• TASK PROMPT: Wherever the word "functionKeys" appears in a line of the data, that line should be copied.

• SUPPLIED ENTRIES:
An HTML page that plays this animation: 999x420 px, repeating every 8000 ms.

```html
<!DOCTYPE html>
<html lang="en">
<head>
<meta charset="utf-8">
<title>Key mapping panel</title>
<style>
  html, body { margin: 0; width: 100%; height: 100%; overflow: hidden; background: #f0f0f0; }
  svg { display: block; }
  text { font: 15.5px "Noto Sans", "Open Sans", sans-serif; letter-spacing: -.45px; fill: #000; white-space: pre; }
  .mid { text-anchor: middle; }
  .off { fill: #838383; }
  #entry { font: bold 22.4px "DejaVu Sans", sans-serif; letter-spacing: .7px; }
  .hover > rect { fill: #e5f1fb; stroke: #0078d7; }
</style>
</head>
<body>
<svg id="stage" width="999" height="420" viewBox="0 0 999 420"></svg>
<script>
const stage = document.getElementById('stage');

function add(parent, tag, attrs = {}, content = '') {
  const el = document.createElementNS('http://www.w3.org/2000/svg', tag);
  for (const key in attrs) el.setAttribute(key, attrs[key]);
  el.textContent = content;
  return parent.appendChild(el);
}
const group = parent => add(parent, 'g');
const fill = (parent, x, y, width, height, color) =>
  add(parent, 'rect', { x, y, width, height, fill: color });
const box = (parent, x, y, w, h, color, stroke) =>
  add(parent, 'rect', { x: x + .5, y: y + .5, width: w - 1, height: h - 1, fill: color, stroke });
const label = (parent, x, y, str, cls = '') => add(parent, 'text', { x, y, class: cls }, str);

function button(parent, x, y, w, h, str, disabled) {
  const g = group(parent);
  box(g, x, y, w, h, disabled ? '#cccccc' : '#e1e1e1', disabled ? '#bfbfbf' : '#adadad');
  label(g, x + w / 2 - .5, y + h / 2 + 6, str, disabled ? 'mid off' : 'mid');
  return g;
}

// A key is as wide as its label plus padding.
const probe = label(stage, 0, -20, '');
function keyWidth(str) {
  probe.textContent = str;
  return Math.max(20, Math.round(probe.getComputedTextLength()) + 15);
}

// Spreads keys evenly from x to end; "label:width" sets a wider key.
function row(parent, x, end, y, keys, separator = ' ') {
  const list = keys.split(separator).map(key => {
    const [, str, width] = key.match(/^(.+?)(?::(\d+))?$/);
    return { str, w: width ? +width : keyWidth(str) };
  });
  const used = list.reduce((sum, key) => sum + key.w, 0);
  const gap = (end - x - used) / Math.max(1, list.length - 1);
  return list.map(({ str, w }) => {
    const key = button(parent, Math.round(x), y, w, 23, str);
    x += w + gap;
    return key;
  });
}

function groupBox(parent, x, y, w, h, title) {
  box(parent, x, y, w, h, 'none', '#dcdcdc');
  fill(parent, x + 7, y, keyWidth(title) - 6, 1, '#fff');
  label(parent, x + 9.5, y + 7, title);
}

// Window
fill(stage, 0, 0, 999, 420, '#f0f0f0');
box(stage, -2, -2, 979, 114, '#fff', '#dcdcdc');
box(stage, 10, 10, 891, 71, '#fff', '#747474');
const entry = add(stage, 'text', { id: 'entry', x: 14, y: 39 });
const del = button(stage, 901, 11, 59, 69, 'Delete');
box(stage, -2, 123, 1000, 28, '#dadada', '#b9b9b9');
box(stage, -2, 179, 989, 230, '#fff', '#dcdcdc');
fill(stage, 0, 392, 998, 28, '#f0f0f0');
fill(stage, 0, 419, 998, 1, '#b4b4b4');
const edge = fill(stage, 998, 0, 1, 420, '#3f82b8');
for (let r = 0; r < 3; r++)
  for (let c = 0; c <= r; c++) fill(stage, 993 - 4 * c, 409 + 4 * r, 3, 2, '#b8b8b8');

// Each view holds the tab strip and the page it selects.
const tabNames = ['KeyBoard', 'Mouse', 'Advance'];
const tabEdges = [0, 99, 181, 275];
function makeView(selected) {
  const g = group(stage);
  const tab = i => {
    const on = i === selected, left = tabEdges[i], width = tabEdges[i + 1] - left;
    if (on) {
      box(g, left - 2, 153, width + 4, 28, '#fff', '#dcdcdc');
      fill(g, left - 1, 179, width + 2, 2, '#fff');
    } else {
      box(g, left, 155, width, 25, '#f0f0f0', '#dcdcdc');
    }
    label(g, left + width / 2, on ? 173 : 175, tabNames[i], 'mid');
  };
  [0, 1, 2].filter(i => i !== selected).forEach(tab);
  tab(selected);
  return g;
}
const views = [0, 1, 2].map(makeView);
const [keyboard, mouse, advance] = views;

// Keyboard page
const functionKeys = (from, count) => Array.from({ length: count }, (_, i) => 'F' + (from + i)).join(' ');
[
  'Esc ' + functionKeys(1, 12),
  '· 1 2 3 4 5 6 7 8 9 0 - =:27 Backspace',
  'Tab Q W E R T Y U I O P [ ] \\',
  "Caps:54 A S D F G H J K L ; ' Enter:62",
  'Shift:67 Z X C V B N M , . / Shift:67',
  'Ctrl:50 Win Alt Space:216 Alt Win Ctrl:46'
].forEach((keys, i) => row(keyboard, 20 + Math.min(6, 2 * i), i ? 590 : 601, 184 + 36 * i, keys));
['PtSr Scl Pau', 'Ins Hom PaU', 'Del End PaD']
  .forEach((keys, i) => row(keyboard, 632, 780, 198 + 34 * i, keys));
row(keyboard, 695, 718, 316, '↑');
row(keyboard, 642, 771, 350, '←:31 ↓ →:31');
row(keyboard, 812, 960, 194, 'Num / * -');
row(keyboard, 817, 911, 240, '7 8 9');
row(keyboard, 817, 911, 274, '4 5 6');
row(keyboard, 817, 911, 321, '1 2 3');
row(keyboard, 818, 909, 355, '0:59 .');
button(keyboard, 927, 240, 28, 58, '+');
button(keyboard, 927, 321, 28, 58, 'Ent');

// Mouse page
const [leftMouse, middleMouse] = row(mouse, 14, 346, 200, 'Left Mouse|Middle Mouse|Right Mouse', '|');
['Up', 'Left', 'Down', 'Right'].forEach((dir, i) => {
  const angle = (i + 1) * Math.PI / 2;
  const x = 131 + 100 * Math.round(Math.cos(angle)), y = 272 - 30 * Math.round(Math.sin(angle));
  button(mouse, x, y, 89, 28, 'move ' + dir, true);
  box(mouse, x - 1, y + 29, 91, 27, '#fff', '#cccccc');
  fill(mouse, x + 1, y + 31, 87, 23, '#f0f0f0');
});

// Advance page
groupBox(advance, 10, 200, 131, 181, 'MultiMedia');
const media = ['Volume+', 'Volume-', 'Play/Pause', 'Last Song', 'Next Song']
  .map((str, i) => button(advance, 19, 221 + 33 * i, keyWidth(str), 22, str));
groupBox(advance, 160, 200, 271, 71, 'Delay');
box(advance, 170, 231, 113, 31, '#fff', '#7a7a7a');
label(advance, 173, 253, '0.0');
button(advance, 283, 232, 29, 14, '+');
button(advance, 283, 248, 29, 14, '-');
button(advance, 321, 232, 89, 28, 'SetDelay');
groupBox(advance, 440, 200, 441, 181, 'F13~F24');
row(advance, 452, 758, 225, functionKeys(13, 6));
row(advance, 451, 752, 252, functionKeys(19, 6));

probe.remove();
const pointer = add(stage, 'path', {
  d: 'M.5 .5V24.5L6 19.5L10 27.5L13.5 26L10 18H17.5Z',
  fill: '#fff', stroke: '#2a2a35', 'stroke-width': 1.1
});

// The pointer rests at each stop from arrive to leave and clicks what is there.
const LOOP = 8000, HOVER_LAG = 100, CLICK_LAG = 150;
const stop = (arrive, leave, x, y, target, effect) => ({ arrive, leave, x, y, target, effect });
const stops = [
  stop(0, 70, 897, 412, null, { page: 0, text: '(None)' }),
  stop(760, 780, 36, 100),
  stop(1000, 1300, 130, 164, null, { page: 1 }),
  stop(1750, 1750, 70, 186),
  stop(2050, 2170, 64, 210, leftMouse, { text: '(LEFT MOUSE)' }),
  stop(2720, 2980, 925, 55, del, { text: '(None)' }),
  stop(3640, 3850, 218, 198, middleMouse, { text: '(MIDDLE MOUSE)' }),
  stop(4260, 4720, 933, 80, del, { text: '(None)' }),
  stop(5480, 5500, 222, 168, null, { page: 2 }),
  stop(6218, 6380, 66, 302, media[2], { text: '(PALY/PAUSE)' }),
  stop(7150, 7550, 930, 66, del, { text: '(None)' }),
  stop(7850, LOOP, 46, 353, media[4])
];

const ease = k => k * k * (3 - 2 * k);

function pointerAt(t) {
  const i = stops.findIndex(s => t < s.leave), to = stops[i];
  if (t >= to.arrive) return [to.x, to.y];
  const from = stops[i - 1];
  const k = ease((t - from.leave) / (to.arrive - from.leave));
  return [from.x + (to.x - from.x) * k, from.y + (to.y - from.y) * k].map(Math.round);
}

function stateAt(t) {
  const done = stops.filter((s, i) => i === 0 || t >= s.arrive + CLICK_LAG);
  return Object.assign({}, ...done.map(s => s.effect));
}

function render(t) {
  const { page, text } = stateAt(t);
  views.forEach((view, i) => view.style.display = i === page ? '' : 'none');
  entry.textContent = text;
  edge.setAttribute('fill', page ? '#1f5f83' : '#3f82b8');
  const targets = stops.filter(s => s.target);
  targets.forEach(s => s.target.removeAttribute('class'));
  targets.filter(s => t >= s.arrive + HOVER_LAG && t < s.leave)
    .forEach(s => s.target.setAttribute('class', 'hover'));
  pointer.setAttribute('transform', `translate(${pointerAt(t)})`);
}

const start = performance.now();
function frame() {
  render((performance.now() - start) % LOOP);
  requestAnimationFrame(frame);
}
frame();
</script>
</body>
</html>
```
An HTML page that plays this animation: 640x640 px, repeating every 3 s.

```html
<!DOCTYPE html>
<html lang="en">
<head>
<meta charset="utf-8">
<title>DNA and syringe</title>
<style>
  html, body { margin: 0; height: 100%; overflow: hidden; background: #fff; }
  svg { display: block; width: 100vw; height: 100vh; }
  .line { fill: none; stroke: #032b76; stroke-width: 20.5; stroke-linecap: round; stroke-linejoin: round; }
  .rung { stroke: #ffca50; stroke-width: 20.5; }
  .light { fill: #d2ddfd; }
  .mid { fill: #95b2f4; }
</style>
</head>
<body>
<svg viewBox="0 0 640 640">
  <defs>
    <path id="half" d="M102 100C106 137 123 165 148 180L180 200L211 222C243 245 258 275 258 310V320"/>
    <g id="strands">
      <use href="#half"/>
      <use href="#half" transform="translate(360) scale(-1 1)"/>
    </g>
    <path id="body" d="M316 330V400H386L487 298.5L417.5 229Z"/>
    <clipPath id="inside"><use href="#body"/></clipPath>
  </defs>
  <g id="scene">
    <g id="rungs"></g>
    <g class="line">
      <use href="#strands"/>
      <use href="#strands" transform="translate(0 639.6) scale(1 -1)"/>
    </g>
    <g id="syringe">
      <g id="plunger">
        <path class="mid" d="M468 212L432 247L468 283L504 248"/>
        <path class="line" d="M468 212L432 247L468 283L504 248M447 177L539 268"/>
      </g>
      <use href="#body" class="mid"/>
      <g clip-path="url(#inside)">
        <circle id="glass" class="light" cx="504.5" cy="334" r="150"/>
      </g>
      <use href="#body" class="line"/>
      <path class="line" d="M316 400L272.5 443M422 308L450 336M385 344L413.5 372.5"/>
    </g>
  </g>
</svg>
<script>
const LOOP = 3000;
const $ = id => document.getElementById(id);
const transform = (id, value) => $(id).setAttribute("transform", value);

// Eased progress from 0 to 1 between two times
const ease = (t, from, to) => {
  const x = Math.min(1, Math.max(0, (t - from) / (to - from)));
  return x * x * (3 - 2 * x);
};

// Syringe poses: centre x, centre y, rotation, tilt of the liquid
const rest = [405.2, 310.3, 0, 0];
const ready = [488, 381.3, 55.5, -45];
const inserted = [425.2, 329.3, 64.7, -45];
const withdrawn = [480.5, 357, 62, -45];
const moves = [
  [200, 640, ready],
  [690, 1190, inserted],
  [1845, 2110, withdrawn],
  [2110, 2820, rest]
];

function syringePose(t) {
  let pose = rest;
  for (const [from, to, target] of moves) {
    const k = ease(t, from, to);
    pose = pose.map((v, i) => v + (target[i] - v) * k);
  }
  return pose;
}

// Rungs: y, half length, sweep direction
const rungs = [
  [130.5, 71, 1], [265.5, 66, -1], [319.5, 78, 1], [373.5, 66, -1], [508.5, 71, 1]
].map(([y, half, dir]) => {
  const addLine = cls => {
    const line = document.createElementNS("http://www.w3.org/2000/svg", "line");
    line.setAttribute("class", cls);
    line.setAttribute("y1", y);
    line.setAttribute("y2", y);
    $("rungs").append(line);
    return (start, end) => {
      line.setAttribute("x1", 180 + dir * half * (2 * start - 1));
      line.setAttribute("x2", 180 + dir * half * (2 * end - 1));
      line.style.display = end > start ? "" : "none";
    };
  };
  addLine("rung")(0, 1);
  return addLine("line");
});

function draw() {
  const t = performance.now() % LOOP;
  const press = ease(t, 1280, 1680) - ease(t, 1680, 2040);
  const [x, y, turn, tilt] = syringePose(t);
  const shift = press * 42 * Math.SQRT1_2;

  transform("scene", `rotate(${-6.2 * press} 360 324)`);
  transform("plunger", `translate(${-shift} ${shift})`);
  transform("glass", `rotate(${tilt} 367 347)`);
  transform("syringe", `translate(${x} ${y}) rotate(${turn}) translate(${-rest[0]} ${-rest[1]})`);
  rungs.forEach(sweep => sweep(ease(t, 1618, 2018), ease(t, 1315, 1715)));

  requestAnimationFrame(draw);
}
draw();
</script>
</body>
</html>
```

• TASK OUTPUT:
const functionKeys = (from, count) => Array.from({ length: count }, (_, i) => 'F' + (from + i)).join(' ');
  'Esc ' + functionKeys(1, 12),
row(advance, 452, 758, 225, functionKeys(13, 6));
row(advance, 451, 752, 252, functionKeys(19, 6));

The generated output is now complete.